» **PROBLEM TO SOLVE**
Whenever the word "step" shows up in a line of the data, copy that line.

Saved entries:
_ _ _ _
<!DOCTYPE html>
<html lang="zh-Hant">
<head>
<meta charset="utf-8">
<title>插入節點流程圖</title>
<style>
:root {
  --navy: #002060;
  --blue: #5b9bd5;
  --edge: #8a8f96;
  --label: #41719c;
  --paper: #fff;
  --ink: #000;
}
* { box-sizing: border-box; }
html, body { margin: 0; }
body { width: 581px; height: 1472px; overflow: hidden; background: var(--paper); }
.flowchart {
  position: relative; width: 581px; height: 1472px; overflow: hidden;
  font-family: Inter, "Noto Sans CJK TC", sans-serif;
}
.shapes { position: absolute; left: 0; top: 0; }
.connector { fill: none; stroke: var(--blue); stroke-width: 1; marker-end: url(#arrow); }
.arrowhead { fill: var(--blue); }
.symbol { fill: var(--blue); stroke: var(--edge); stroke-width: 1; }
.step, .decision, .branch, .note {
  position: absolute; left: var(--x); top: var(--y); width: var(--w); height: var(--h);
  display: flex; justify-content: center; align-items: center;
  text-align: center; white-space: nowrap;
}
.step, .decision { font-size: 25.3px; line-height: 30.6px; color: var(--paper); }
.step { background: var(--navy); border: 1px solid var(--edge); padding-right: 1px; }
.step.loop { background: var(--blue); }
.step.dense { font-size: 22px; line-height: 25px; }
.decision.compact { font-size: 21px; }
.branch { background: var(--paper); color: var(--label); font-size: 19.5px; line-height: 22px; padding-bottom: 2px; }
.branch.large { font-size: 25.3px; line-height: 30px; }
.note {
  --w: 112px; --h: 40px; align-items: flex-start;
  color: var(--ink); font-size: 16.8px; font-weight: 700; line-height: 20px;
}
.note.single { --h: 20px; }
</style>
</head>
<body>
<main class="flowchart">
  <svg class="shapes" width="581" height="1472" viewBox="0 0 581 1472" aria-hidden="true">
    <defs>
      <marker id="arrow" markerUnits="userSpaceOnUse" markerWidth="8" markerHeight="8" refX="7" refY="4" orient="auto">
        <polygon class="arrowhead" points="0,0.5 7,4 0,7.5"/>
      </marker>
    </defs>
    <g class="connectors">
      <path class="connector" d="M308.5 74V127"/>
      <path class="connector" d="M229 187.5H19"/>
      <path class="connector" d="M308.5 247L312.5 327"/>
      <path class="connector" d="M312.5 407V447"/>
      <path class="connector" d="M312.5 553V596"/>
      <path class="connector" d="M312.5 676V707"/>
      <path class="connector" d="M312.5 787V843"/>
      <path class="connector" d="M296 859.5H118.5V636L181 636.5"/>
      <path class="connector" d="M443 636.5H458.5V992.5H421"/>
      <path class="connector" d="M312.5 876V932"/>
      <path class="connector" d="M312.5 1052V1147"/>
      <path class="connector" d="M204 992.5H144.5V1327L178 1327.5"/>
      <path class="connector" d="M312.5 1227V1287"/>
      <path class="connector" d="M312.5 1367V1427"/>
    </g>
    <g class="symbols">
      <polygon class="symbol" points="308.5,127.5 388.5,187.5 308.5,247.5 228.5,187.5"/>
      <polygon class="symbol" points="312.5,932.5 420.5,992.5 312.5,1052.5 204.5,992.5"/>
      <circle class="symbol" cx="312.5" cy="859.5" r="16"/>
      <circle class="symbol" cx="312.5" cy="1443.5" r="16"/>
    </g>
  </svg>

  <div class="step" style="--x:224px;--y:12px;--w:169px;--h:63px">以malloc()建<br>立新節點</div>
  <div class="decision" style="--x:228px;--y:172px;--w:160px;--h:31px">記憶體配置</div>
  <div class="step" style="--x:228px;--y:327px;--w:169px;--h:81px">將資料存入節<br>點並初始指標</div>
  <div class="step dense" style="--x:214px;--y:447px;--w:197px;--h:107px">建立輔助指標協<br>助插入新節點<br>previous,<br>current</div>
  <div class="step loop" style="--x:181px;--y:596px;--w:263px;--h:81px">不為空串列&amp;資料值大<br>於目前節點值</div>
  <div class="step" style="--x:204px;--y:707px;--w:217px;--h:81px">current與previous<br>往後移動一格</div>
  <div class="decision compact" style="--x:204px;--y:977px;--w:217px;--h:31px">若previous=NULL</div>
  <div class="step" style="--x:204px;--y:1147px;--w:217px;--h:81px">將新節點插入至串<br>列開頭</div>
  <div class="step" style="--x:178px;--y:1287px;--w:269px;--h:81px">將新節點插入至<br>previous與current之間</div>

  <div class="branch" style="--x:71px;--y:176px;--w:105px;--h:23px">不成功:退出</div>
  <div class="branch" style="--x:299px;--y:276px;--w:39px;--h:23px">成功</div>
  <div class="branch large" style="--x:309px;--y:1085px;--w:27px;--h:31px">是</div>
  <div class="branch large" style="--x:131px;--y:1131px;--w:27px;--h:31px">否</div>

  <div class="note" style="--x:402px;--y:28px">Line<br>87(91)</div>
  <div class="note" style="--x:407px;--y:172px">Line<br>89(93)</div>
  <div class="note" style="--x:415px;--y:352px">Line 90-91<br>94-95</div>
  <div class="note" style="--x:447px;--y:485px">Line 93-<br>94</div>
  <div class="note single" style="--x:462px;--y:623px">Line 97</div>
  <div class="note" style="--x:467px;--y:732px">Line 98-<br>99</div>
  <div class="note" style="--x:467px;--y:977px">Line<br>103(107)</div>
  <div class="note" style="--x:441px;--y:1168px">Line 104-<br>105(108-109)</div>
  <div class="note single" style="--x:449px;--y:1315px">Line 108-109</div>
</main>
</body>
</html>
_ _ _ _
» **SOLUTION**
.step, .decision, .branch, .note {
.step, .decision { font-size: 25.3px; line-height: 30.6px; color: var(--paper); }
.step { background: var(--navy); border: 1px solid var(--edge); padding-right: 1px; }
.step.loop { background: var(--blue); }
.step.dense { font-size: 22px; line-height: 25px; }
  <div class="step" style="--x:224px;--y:12px;--w:169px;--h:63px">以malloc()建<br>立新節點</div>
  <div class="step" style="--x:228px;--y:327px;--w:169px;--h:81px">將資料存入節<br>點並初始指標</div>
  <div class="step dense" style="--x:214px;--y:447px;--w:197px;--h:107px">建立輔助指標協<br>助插入新節點<br>previous,<br>current</div>
  <div class="step loop" style="--x:181px;--y:596px;--w:263px;--h:81px">不為空串列&amp;資料值大<br>於目前節點值</div>
  <div class="step" style="--x:204px;--y:707px;--w:217px;--h:81px">current與previous<br>往後移動一格</div>
  <div class="step" style="--x:204px;--y:1147px;--w:217px;--h:81px">將新節點插入至串<br>列開頭</div>
  <div class="step" style="--x:178px;--y:1287px;--w:269px;--h:81px">將新節點插入至<br>previous與current之間</div>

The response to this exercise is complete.